Just under halfway through 2017, minimum wage and overtime developments have shifted into overdrive. Proposals submitted by federal legislators from both sides of the aisle highlight the different approaches the country’s main political parties take to tackling labor and employment issues. States and counties struggle to assert their legislative dominance over their governmental subordinates. And local councils and agencies continue to push existing and proposed minimum wage ordinances.
Articles Discussing the Minimum Wage Under State Laws.
With the federal minimum wage stalled at $7.25 an hour since 2009, states, counties, and local governments have increasingly stepped in and passed legislation raising the minimum wage above the federal level. Because federal law does not prevent other jurisdictions from passing laws that are more protective of employees (the federal law establishes only a floor), the higher minimum wage rate in the employer’s jurisdiction applies.
Employers with employees in New York, New Jersey, and Connecticut should expect more than just holiday cheer this New Year. Increases in those state’s minimum wages may also bring about increased costs for businesses and organizations that utilize low-wage earners.
The 2014 federal minimum wage will remain unchanged at $7.25 per hour for non-tipped employees, and $2.13 per hour for tipped employees. However, one state’s minimum wage will increase on December 31, 2013 and eight states have announced their minimum wage will increase on January 1, 2014. Moreover, one state has proposed an increase, effective January 1, 2014.

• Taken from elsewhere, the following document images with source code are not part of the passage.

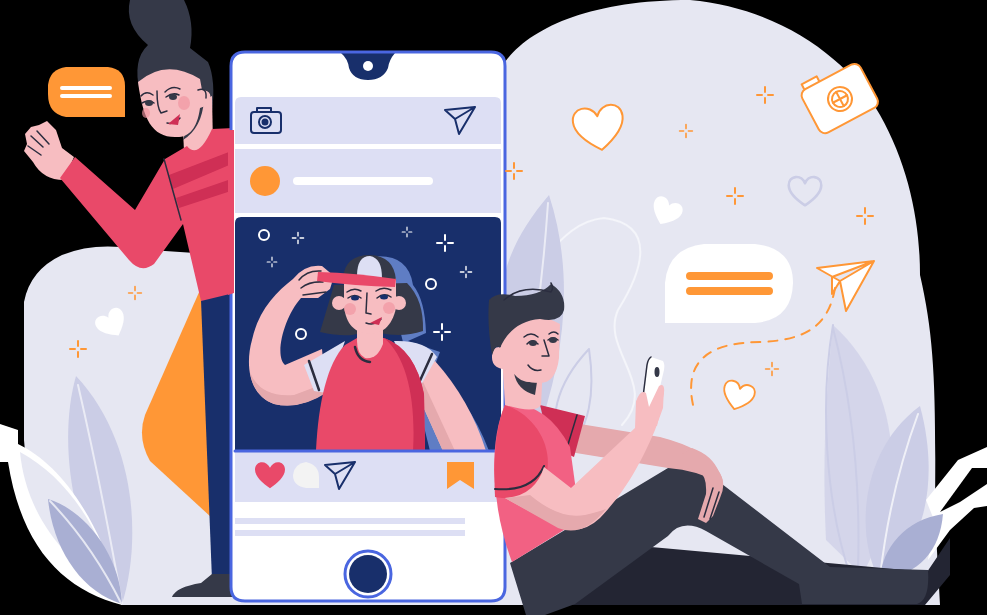
<!DOCTYPE html>
<html lang="en">
<head>
<meta charset="utf-8">
<title>Sharing photos on a social feed</title>
<style>
:root{--black:#000;--mist:#e6e7f2;--panel:#dddff4;--leaf:#cbcde6;--leaf-deep:#a9afd3;--navy:#182f6b;--blue:#4a66e0;--halo:#5f7dc4;--pink:#e94969;--pink-light:#f26183;--pink-deep:#cf2f55;--skin:#f7bdc1;--skin-shade:#e5a9ad;--orange:#ff9736;--ink:#353948;--shadow:#232533;--white:#fff}
html,body{margin:0;height:100%;overflow:hidden;background:var(--black)}
svg{display:block;width:987px;height:615px}
.mist{fill:var(--mist)}.panel{fill:var(--panel)}.leaf{fill:var(--leaf)}.leaf-deep{fill:var(--leaf-deep)}
.navy{fill:var(--navy)}.blue{fill:var(--blue)}.halo{fill:var(--halo)}.pink{fill:var(--pink)}.pink-light{fill:var(--pink-light)}.pink-deep{fill:var(--pink-deep)}
.skin{fill:var(--skin)}.skin-shade{fill:var(--skin-shade)}.orange{fill:var(--orange)}.ink{fill:var(--ink)}.shadow{fill:var(--shadow)}.white{fill:var(--white)}
.line{fill:none;stroke-linecap:round;stroke-linejoin:round;stroke-width:2}
.l-ink{stroke:#2b2d3f;stroke-width:1.5}.l-navy{stroke:var(--navy)}.l-white{stroke:var(--white)}.l-orange{stroke:var(--orange)}.l-leaf{stroke:var(--leaf)}.l-blue{stroke:var(--blue);stroke-width:3}
.blush{fill:#f1949f;opacity:.65}
</style>
</head>
<body>
<svg viewBox="0 0 987 615" role="img" aria-label="Two people beside a giant phone showing a photo feed">
<defs>
  <path id="spark" d="M0-8V-3M0 3V8M-8 0H-3M3 0H8"/>
  <path id="heart" d="M0 22C-12 14-25 3-25-9C-25-24-6-26 0-12C6-26 25-24 25-9C25 3 12 14 0 22Z"/>
  <path id="plane" d="M-15-10L15-13L-1 14L-5-1ZM-5-1L15-13"/>
  <clipPath id="photo-area"><path d="M235 223Q235 217 241 217H495Q501 217 501 223V450H235Z"/></clipPath>
</defs>

<rect width="987" height="615" fill="var(--black)"/>

<g id="backdrop">
  <path class="mist" d="M24 440V302Q30 270 62 255Q95 242 135 249L300 260L505 62C530 28 590 0 690 0C780 8 850 60 880 115C908 165 920 220 920 275C935 340 936 390 935 515L940 605H122C75 575 30 525 24 440Z"/>
  <path class="line" stroke="#f4f5fa" stroke-width="4" d="M507 288C545 270 560 222 604 218C660 225 640 275 618 310C600 350 660 385 622 425"/>
</g>

<g id="leaves">
  <path class="leaf" d="M76 376C55 450 78 555 122 604C142 540 136 440 76 376Z"/>
  <path class="line l-white" d="M78 385Q100 480 122 603" opacity=".6"/>
  <path class="white" d="M0 424L18 430L18 444C55 462 92 505 120 590L122 605C65 590 22 550 8 462L0 462Z"/>
  <path class="mist" d="M20 452C62 475 98 520 117 590C66 565 26 515 20 452Z"/>
  <path class="leaf-deep" d="M48 499C85 510 120 555 122 604C82 592 53 550 48 499Z"/>
  <path class="line l-white" d="M50 501Q92 545 121 603" opacity=".7"/>
  <path class="leaf" d="M549 195C515 235 500 270 498 320L510 440H535C565 360 575 275 549 195Z"/>
  <path class="line l-white" d="M548 203Q540 320 520 420" opacity=".6"/>
  <path class="line l-leaf" d="M589 349C555 385 548 420 560 460C592 430 595 390 589 349Z"/>
  <path class="leaf" opacity=".65" d="M833 325C900 385 910 490 862 575L826 540C822 460 826 390 833 325Z"/>
  <path class="line l-leaf" d="M833 325C820 400 825 500 850 575M833 328Q862 440 858 570"/>
  <path class="leaf" d="M920 406C860 450 855 535 879 579C925 550 940 480 920 406Z"/>
  <path class="line l-white" d="M918 414Q890 490 880 577" opacity=".7"/>
  <path class="white" d="M987 447L958 460L926 500L934 520L928 560L950 530L974 508L987 506Z"/>
  <path class="black" d="M972 468L987 468V484L960 502L940 512Z"/>
  <path class="leaf-deep" d="M943 514C905 520 882 548 880 579C920 575 940 550 943 514Z"/>
</g>

<g id="waving-woman">
  <path class="orange" d="M200 290L145 415Q137 438 150 461L212 518L232 380V290Z"/>
  <path class="navy" d="M201 300L234 291V580H212Z"/>
  <path class="ink" d="M212 574H240V597H172Q176 587 201 583Z"/>
  <path class="ink" d="M130 0H184Q195 22 190 48L208 62Q216 80 212 112L190 108L140 92Q132 60 148 45Q124 25 130 0Z"/>
  <path class="skin" d="M182 110L212 96L213 145Q200 158 184 151Z"/>
  <path class="ink" d="M183 140Q202 128 204 100L192 112Z"/>
  <path class="skin" d="M138 82Q166 58 200 79L202 90Q215 91 208 105L200 108C197 130 188 138 175 137C152 137 143 119 138 82Z"/>
  <ellipse class="blush" cx="184" cy="103" rx="6" ry="7"/><ellipse class="blush" cx="146" cy="113" rx="4" ry="5"/>
  <path class="line l-ink" d="M141 96Q146 90 153 95M165 92Q172 85 180 89M157 91Q157 108 161 113L167 111M167 123Q174 125 180 118M142 103Q149 99 154 103M166 97Q173 92 179 95M198 90Q207 87 206 98"/>
  <ellipse class="ink" cx="149" cy="103" rx="4" ry="3"/><ellipse class="ink" cx="173" cy="97" rx="4" ry="3"/>
  <path class="pink-deep" d="M168 124L180 114L178 125Z"/>
  <path class="skin" d="M74 157L64 180Q43 180 33 162L24 151L27 144L25 134L31 127L39 125L47 121L56 130L62 148Z"/>
  <path class="line l-ink" d="M31 136L43 147M37 131L49 144M28 146L41 155" stroke-width="1"/>
  <path class="pink" d="M75 157L135 210L165 159L187 146Q198 160 212 129L234 128V293L201 301L183 224L154 264Q141 274 129 260L60 178Z"/>
  <path class="pink-deep" d="M169 175L234 150V163L173 189ZM176 198L234 178V190L179 208Z"/>
  <path class="line l-ink" d="M164 159L181 220" stroke-width="2"/>
</g>
<g id="chat-bubble-left">
  <path class="orange" d="M66 67H108Q125 69 125 86V117H66Q48 114 48 94V85Q50 69 66 67Z"/>
  <path class="line l-white" style="stroke-width:4" d="M62 88H110M62 96H110"/>
</g>

<g id="phone">
  <rect class="white" x="231" y="52" width="274" height="549" rx="14"/>
  <path class="panel" d="M235 103Q235 97 241 97H495Q501 97 501 103V144H235ZM235 149H501V213H235Z"/>
  <path class="panel" d="M235 452H501V502H235ZM235 518H465V524H235ZM235 530H465V536H235Z"/>
  <path class="navy" d="M341 53H395Q389 60 388 68Q383 80 368 80Q353 80 349 68Q348 59 341 53Z"/>
  <circle class="white" cx="368" cy="66" r="5"/>
  <g class="line l-navy">
    <rect x="251" y="112" width="30" height="21" rx="3"/><path d="M257 112V108H271V112"/><circle cx="265" cy="122" r="6"/><circle class="navy" cx="265" cy="122" r="2.5"/>
    <use href="#plane" x="460" y="120"/><use href="#plane" x="340" y="475"/>
  </g>
  <circle class="orange" cx="265" cy="181" r="15"/>
  <rect class="white" x="293" y="177" width="140" height="8" rx="4"/>
  <use class="pink" href="#heart" transform="translate(270 475) scale(.6)"/>
  <path fill="#f3f3f3" d="M306 462Q319 465 319 477V488H306Q293 486 293 475Q294 464 306 462Z"/>
  <path class="orange" d="M447 462H474V489L460 480L447 489Z"/>
  <circle class="white" cx="368" cy="574" r="23" stroke="var(--blue)" stroke-width="3"/><circle class="navy" cx="368" cy="574" r="19"/>
</g>

<g id="feed-photo" clip-path="url(#photo-area)">
  <rect class="navy" x="235" y="217" width="266" height="234"/>
  <g class="line l-white">
    <use href="#spark" x="445" y="243"/><use href="#spark" x="442" y="332"/>
    <use href="#spark" transform="translate(298 238) scale(.7)"/><use href="#spark" transform="translate(466 272) scale(.7)"/><use href="#spark" transform="translate(272 262) scale(.6)"/><use href="#spark" transform="translate(407 232) scale(.6)"/>
    <circle cx="264" cy="235" r="5"/><circle cx="431" cy="284" r="5"/><circle cx="301" cy="334" r="5"/>
  </g>
  <path class="halo" d="M370 257Q408 252 413 285Q425 300 426 333L408 341L440 352L433 370Q470 400 489 451H430L400 330Z"/>
  <path class="ink" d="M334 285L320 332Q347 338 360 333H380Q402 338 423 331Q424 300 407 283Z"/>
  <path class="skin" d="M322 266L334 276L330 289L318 298H301C284 317 274 356 285 365L322 349L326 392Q300 410 274 404C249 395 245 365 252 340C258 311 276 292 293 279Q305 264 322 266Z"/>
  <path class="skin-shade" d="M250 372Q260 398 294 395L326 383V393Q300 410 274 404Q253 396 250 372Z"/>
  <path class="line l-ink" d="M299 280Q307 270 321 271M301 288Q310 281 323 282M303 295L326 292" stroke-width="1"/>
  <path class="skin" d="M409 375L435 361Q470 400 486 451H443Z"/>
  <path class="skin-shade" d="M409 375L418 371L455 451H443Z"/>
  <path class="panel" d="M345 341L304 365L314 391L327 393ZM394 341Q426 340 437 357L417 392Z"/>
  <path class="line l-ink" style="stroke-width:2.5" d="M309 361L319 390M432 354L418 385"/>
  <path class="pink" d="M316 451C318 405 327 363 345 345L357 338H384Q415 349 424 394L425 451Z"/>
  <path class="pink-deep" d="M384 338Q415 349 424 394L425 451H413C416 400 407 357 384 338Z"/>
  <path class="skin" d="M357 325H383V344Q377 360 365 358Q357 354 357 341Z"/>
  <path class="line l-ink" style="stroke-width:2.5" d="M355 347Q358 361 370 362"/>
  <circle class="skin" cx="339" cy="303" r="7"/><circle class="skin" cx="399" cy="303" r="7"/>
  <path class="skin" d="M344 278H396V308C392 327 381 334 370 334C355 333 346 325 344 306Z"/>
  <circle class="blush" cx="350" cy="309" r="6"/><circle class="blush" cx="389" cy="308" r="6"/>
  <path class="line l-ink" d="M347 292Q354 287 361 291M376 291Q383 286 391 290M348 298Q355 293 361 298M377 298Q384 292 391 297M367 293L366 313L371 314M366 323Q375 326 381 319"/>
  <ellipse class="navy" cx="355" cy="298" rx="4" ry="2.5"/><ellipse class="navy" cx="384" cy="297" rx="4" ry="2.5"/>
  <path class="pink-deep" d="M370 323L382 317L379 325Z"/>
  <path class="ink" d="M343 278Q345 255 370 255Q394 256 396 280Z"/>
  <path class="panel" d="M357 276Q357 256 370 256Q382 258 382 278Z"/>
  <path class="pink" d="M318 272Q356 273 396 279L395 287Q355 286 317 281Z"/>
</g>
<path class="line l-blue" d="M235 451H501M245 52H491Q505 52 505 66V587Q505 601 491 601H245Q231 601 231 587V66Q231 52 245 52Z"/>
<path class="pink" d="M228 130H234V293L228 295Z"/>

<g id="seated-man">
  <path class="shadow" d="M640 546L927 572L950 538V575L925 605H560Z"/>
  <path class="skin-shade" d="M574 423L660 437Q706 449 718 470Q727 482 720 498L711 519L700 522L704 498L690 488L668 468L570 452Z"/>
  <path class="ink" d="M510 563L668 468Q697 470 722 484L830 567L928 570Q930 600 917 604H802L799 584L706 531Q682 518 668 536L575 604L545 615H526Z"/>
  <path class="skin-shade" d="M669 468Q674 457 692 448Q712 455 719 472Q727 484 720 498L713 516L706 523L698 519L706 494Q707 476 700 473Q685 466 669 468Z"/>
  <path class="line l-ink" d="M713 488L704 517M719 492L710 519" stroke-width="1"/>
  <path class="pink-deep" d="M540 405L585 416L574 457L550 446Z"/>
  <path class="line l-ink" d="M577 415L566 451" stroke-width="2"/>
  <path class="pink-light" d="M505 405Q545 400 570 447L580 520L512 562Q496 520 494 470Q494 430 505 405Z"/>
  <path class="pink" d="M505 405C535 415 552 445 547 472C535 498 510 500 495 497Q492 435 505 405Z"/>
  <path class="line l-ink" style="stroke-width:2" d="M495 489Q533 492 544 466"/>
  <path class="skin" d="M502 355L543 365L541 405Q535 414 505 405Z"/>
  <path class="ink" d="M514 373Q520 384 537 382L535 395Q517 390 514 373Z"/>
  <path class="skin" d="M498 342Q526 305 560 324L559 358Q556 383 540 383Q521 383 510 370Q491 370 492 356Q492 346 501 347Z"/>
  <path class="ink" d="M489 300Q497 291 515 296Q540 296 551 284Q566 293 564 310Q561 323 540 319Q512 321 500 348Q496 343 492 355Q487 325 489 300Z"/>
  <path class="line l-ink" d="M504 300Q522 284 551 292Q554 288 551 283"/>
  <path class="line l-ink" d="M524 337Q531 331 538 337M549 334Q554 330 558 334M527 344Q532 338 538 344M548 340Q553 336 558 340M544 340L549 356L542 356M528 365Q533 372 541 370"/>
  <ellipse class="ink" cx="533" cy="343" rx="4" ry="3"/><ellipse class="ink" cx="553" cy="340" rx="4" ry="3"/>
  <path class="skin" d="M544 467L571 488L635 428L636 401L647 392L664 388L663 408L655 430C638 470 622 495 600 518Q581 536 558 527L505 498Q535 496 544 467Z"/>
  <path class="skin-shade" d="M505 498L530 495Q560 520 585 515Q598 512 606 509Q583 538 558 528Z"/>
  <path class="white" d="M651 357L663 361Q665 364 664 370L655 408Q653 415 647 412L642 405L648 360Z"/>
  <path class="line l-ink" d="M651 357Q648 359 647 365L642 405" stroke-width="2"/>
  <ellipse class="ink" cx="657" cy="372" rx="2.5" ry="5"/>
  <path class="skin" d="M636 402Q640 389 646 393L649 407L659 386Q665 382 664 393L657 426H637Z"/>
</g>

<g id="floating-icons">
  <g class="line l-orange">
    <use class="white" href="#heart" transform="translate(599 128) rotate(-8)"/>
    <use class="white" href="#heart" transform="translate(738 396) rotate(16) scale(.62)" stroke-width="3"/>
    <g class="white" transform="translate(840 99) rotate(-28)"><path d="M-27-26V-31H-10V-26"/><rect x="-33" y="-25" width="66" height="49" rx="7"/><circle r="12"/><circle r="8"/><path d="M-8 0H8M0-8V8"/></g>
    <path class="white" d="M817 268L874 261L846 311L840 281ZM840 281L874 261L832 277V294L840 281"/>
    <path stroke-dasharray="9 8" d="M835 288C828 330 800 340 762 342C713 342 683 358 693 405"/>
    <use href="#spark" x="765" y="95"/><use href="#spark" x="514" y="171"/><use href="#spark" x="735" y="196"/><use href="#spark" x="865" y="216"/><use href="#spark" x="78" y="349"/>
    <use href="#spark" transform="translate(686 131) scale(.8)"/><use href="#spark" transform="translate(772 369) scale(.8)"/><use href="#spark" transform="translate(135 293) scale(.8)"/>
  </g>
  <use class="line l-leaf" href="#heart" transform="translate(805 191) scale(.65)" style="stroke-width:4"/>
  <use class="white" href="#heart" transform="translate(666 212) rotate(25) scale(.6)"/>
  <use class="white" href="#heart" transform="translate(112 324) rotate(-30) scale(.6)"/>
  <path class="white" d="M704 244H755Q793 248 793 283Q792 320 755 323H665V283Q668 248 704 244Z"/>
  <path class="line l-orange" style="stroke-width:8" d="M690 276H769M690 291H769"/>
</g>
</svg>
</body>
</html>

With the New Year comes a minimum wage increase in 10 states: Arizona, Colorado, Florida, Missouri, Montana, Ohio, Oregon, Rhode Island, Vermont and Washington. Each of these states has a higher minimum wage rate than the federal minimum of $7.25/hour. Employers in these states are required to pay the higher state minimum wage.